As automotive technology increases, Automotive Technicians are required to be increasingly tech savvy. The use of computerized diagnostic equipment is now the norm in vehicle repair and many shops utilize electronic record keeping and computerized troubleshooting equipment. Online databases are used to search for and procure replacement parts and standardized computer based billing is common, requiring Automotive Technicians to translate their diagnosis to a written communication.

Automotive Technician careers are a high demand field that tend to have frequent turnover. While this position requires no formal education beyond a high school degree, many states require special licensing as evidence of skills and knowledge. This reduces poor customer impact and allows for the state to better regulate automotive repairs. This position generally does not have irregular or late hours, which also makes it attractive, however Automotive Technicians work substantially with their hands in physical labor positions and expect to get dirty in their line of work. Work related injuries are also a very real possibility in this field, though these are rare and generally minor.

diesel mechanic

What does a Diesel Mechanic do?

Some unfortunate people know how complicated life becomes when a much-needed car breaks down, especially in the peak of rush-hour traffic. Now imagine how difficult things can be when mechanical woes force truckers and their goods to stop trucking, or sideline packed public buses. When these auto disasters strike, it is diesel mechanics that restore order, getting crippled engines humming again, or just preventing failures in the first place.

diesel mechanic

What do diesel mechanics do?

Diesel mechanics maintain and repair diesel engines, a task that requires extensive knowledge of diesel engines, their systems and components. Because these technologies are always progressing, they must remain on the cutting edge of the technical changes that impact their work. Specific duties range from simple oil changes to total engine overhauls. In either case, these mechanics must be equipped to work with a variety of tools and diagnostic equipment, computerized or otherwise. They must also be able to relay sometimes overly-complicated technical information to customers with little to no repair experience.

According to the U.S. Bureau of Labor Statistics (BLS), some diesel mechanics specialize in heavy duty vehicles, like bulldozers and cranes, while others in passenger transports, like light trucks and boats.
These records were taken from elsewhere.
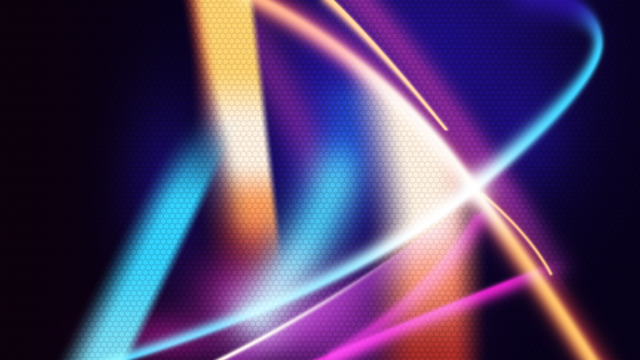
A Shadertoy shader for this background:

```glsl
// Glowing ribbons of cyan, amber and magenta light over a dark violet honeycomb.

#define CURVE_STEPS 20
#define HEX_SIZE .0165
#define HEX_DEPTH .2
#define NIGHT vec3(.03, .004, .105)
#define INDIGO vec3(.15, .07, .68)
#define VIOLET vec3(.55, .16, .62)
#define MAGENTA vec3(.88, .12, .75)
#define CYAN vec3(.2, .83, 1)
#define AMBER vec3(1, .72, .24)
#define CREAM vec3(1, .95, .89)
#define EMBER vec3(.85, .22, .2)

vec2 p; // current point, height 1
vec3 col; // colour so far

// Signed distance to a quadratic curve (positive on its left), position along it
vec2 curve(float ax, float ay, float bx, float by, float cx, float cy) {
  vec2 a = vec2(ax, ay), b = vec2(bx, by), c = vec2(cx, cy);
  vec2 best = vec2(1e3, 0), from = a;
  float steps = float(CURVE_STEPS);
  for (int i = 1; i <= CURVE_STEPS; i++) {
    float t = float(i) / steps;
    vec2 to = mix(mix(a, b, t), mix(b, c, t), t);
    vec2 seg = to - from, q = p - from;
    float h = clamp(dot(q, seg) / dot(seg, seg), 0., 1.);
    float d = length(q - seg * h);
    if (d < abs(best.x))
      best = vec2(seg.x * q.y < seg.y * q.x ? -d : d, t + (h - 1.) / steps);
    from = to;
  }
  return best;
}

vec2 nearest(vec2 a, vec2 b) { return abs(a.x) < abs(b.x) ? a : b; }

// Smooth step that may also run downwards
float ramp(float a, float b, float x) {
  float t = clamp((x - a) / (b - a), 0., 1.);
  return t * t * (3. - 2. * t);
}

float bell(float d, float w) { return exp(-d * d / (w * w)); }

float ribbon(float d, float left, float right) { return bell(d, d > 0. ? left : right); }

float blob(float x, float y, float rx, float ry) {
  return bell(length((p - vec2(x, y)) / vec2(rx, ry)), 1.);
}

void paint(vec3 c, float alpha) { col = mix(col, c, alpha); }

void light(vec3 c) { col = 1. - (1. - col) * (1. - clamp(c, 0., 1.)); }

// Distance from the nearest honeycomb wall, in cells
float hexWall(vec2 q) {
  vec2 cell = vec2(1, 1.732);
  vec2 a = mod(q, cell) - .5 * cell, b = mod(q + .5 * cell, cell) - .5 * cell;
  vec2 g = abs(dot(a, a) < dot(b, b) ? a : b);
  return .5 - max(g.x, dot(g, vec2(.5, .866)));
}

void mainImage(out vec4 fragColor, in vec2 fragCoord) {
  p = fragCoord / iResolution.xy * vec2(16. / 9., 1);

  // Long curves
  vec2 loop = curve(.3, -.012, .972, .19, 1.319, .476);
  loop = nearest(loop, curve(1.319, .476, 1.667, .766, 1.667, .88) + vec2(0, 1));
  loop = nearest(loop, curve(1.667, .88, 1.667, .985, 1.48, 1.03) + vec2(0, 2));
  vec2 upperArc = curve(.694, 1.019, 1.076, .826, 1.319, .476);
  vec2 arc = nearest(upperArc, curve(1.319, .476, 1.505, .225, 1.667, -.03) + vec2(0, 1));

  // Backdrop glows
  col = NIGHT + vec3(.02, 0, -.05) * ramp(.6, 0., p.x);
  paint(INDIGO * .85, .9 * blob(1.2, .84, .38, .42));
  paint(INDIGO, .9 * blob(.92, .62, .2, .38));
  paint(INDIGO, .5 * blob(1.45, .63, .13, .17));
  paint(INDIGO, .5 * blob(.46, .48, .12, .26));
  paint(VIOLET, .65 * bell(curve(.7, .9, .82, .68, .9, .52).x, .06));
  vec2 band = curve(.984, 1.023, 1.25, .722, 1.539, .26);
  paint(VIOLET, ribbon(band.x, .045, .06) * (.95 - .5 * ramp(.7, 1., band.y)));
  paint(MAGENTA * .75, .8 * blob(.67, .18, .12, .12));
  paint(MAGENTA * .7, .7 * blob(.46, .06, .15, .07));
  paint(VIOLET * 1.15, .85 * blob(.89, .1, .26, .15));

  // Amber column, white-hot at its middle
  float left = .69 - .162 * p.y, right = .812 - .111 * p.y;
  float soft = mix(.085, .03, ramp(.4, .9, p.y));
  float column = ramp(left - soft, left + soft, p.x)
    * ramp(right + .012, right - .016, p.x) * ramp(.16, .4, p.y);
  vec3 heat = mix(EMBER, vec3(1, .62, .36), ramp(.25, .44, p.y));
  heat = mix(heat, CREAM, ramp(.42, .56, p.y));
  heat = mix(heat, vec3(1, .83, .44), ramp(.64, .82, p.y));
  vec3 rim = mix(EMBER, vec3(.6, .75, .98), blob(.56, .56, .1, .14));
  paint(mix(rim, heat, ramp(left - .03, left + .05, p.x)), column);

  // Cyan beam
  left = .2 + .51 * p.y;
  right = .359 + .469 * p.y;
  float beam = ramp(left - .05, left + .06, p.x)
    * ramp(right + .012, right - .03, p.x) * ramp(.7, .42, p.y);
  paint(mix(CYAN, CREAM, .35 * ramp(.3, 0., p.y)), beam * (1. - .7 * column));

  // Cyan plume
  vec2 plume = curve(.97, .7, .955, .421, .718, .132);
  vec3 mist = mix(vec3(.14, .42, .92), vec3(.3, .8, .97), ramp(.1, .4, plume.y));
  mist = mix(mist, vec3(.8, .9, .98), ramp(.55, .95, plume.y));
  paint(mist, bell(plume.x, .08) * mix(.55, .95, ramp(0., .3, plume.y)));

  // Cream curtain under the arc
  left = 1.085 - .06 * ramp(.35, .8, p.y);
  float curtain = ramp(left - .08, left + .08, p.x)
    * ramp(1.36, 1.25, p.x) * ramp(.02, -.02, upperArc.x);
  vec3 cloth = mix(EMBER * .8, vec3(1, .6, .45), ramp(0., .24, p.y));
  cloth = mix(cloth, CREAM, ramp(.2, .42, p.y));
  paint(mix(cloth, EMBER, .5 * ramp(1.2, 1.34, p.x)), curtain);

  // Honeycomb, fainter on bright light
  float pixel = 1. / (iResolution.y * HEX_SIZE);
  float depth = HEX_DEPTH * (1. - .65 * dot(col, vec3(.4, .5, .1)));
  col *= 1. - depth * ramp(.08 + pixel, 0., hexWall(p / HEX_SIZE));

  // Fine streaks
  vec2 gold = curve(.914, 1.007, 1.053, .873, 1.238, .641);
  light(AMBER * 1.2 * ribbon(gold.x, .006, mix(.02, .004, gold.y)));
  vec2 pink = curve(.868, -.01, 1.227, .144, 1.574, .278);
  light(MAGENTA * ribbon(pink.x, .009, .028) * ramp(1., .75, pink.y));
  light(MAGENTA * .7 * ribbon(curve(.926, .016, 1.18, .167, 1.324, .394).x, .015, .035));
  vec2 spark = curve(.602, -.005, .903, .144, 1.204, .363);
  light(CREAM * bell(spark.x, .007) * ramp(1., .1, spark.y));
  light(VIOLET * .7 * ribbon(spark.x, .004, .06));
  light(AMBER * bell(curve(1.34, .46, 1.47, .35, 1.53, .24).x, .005));

  // Amber arc
  vec3 glow = mix(vec3(1, .64, .3), CREAM, ramp(.25, .75, arc.y));
  glow = mix(glow, AMBER, ramp(1.02, 1.35, arc.y));
  light(EMBER * .65 * bell(arc.x, .042));
  light(glow * ribbon(arc.x, .016, .028));

  // Cyan loop and the flare where it meets the arc
  float w = mix(.016, .026, ramp(0., 1., loop.y));
  w = mix(w, .016, ramp(1., 1.9, loop.y)) + .035 * ramp(2., 3., loop.y);
  glow = mix(CYAN, vec3(1), bell(loop.y - .87, .3));
  glow = mix(glow, INDIGO * .7, ramp(1.8, 2.7, loop.y));
  light(glow * ribbon(loop.x, w * 1.3, w * .6));
  light(CREAM * .7 * blob(1.319, .476, .05, .05));

  fragColor = vec4(col, 1);
}
```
While most begin working in others’ repair shops, some eventually go into business for themselves, making this a solid career option for mechanically-savvy entrepreneurial types.

How do I become a diesel mechanic?

Chances are you know someone who likes to tinker with cars or trucks in their spare time. Many diesel mechanics begin as hobbyists, but professionally repairing a broad range of engines, particularly heavy diesel engines, requires training.

According to the BLS, most begin with a community or trade college training program ranging from six months to two years in duration. They get a great deal of hands-on training with equipment and become familiar with the newest technologies. Some walk away from their training with employer-sought certifications, but others need to hone on-the-job experience to earn these credentials. The few diesel mechanics who forego formal training must often invest three to four years in a shop before they can become technicians.

What is the career outlook for a diesel mechanic?

The BLS reports that positions among diesel mechanics are expected to grow a bit slower than average. Note, however, that those who receive formal training through a community college or trade school have a significant edge over those who train on the job, making education an important investment in their careers.

The Association of Diesel Specialists, a professional trade organization, provides additional tools that can boost your job prospects, including scholarship and training information.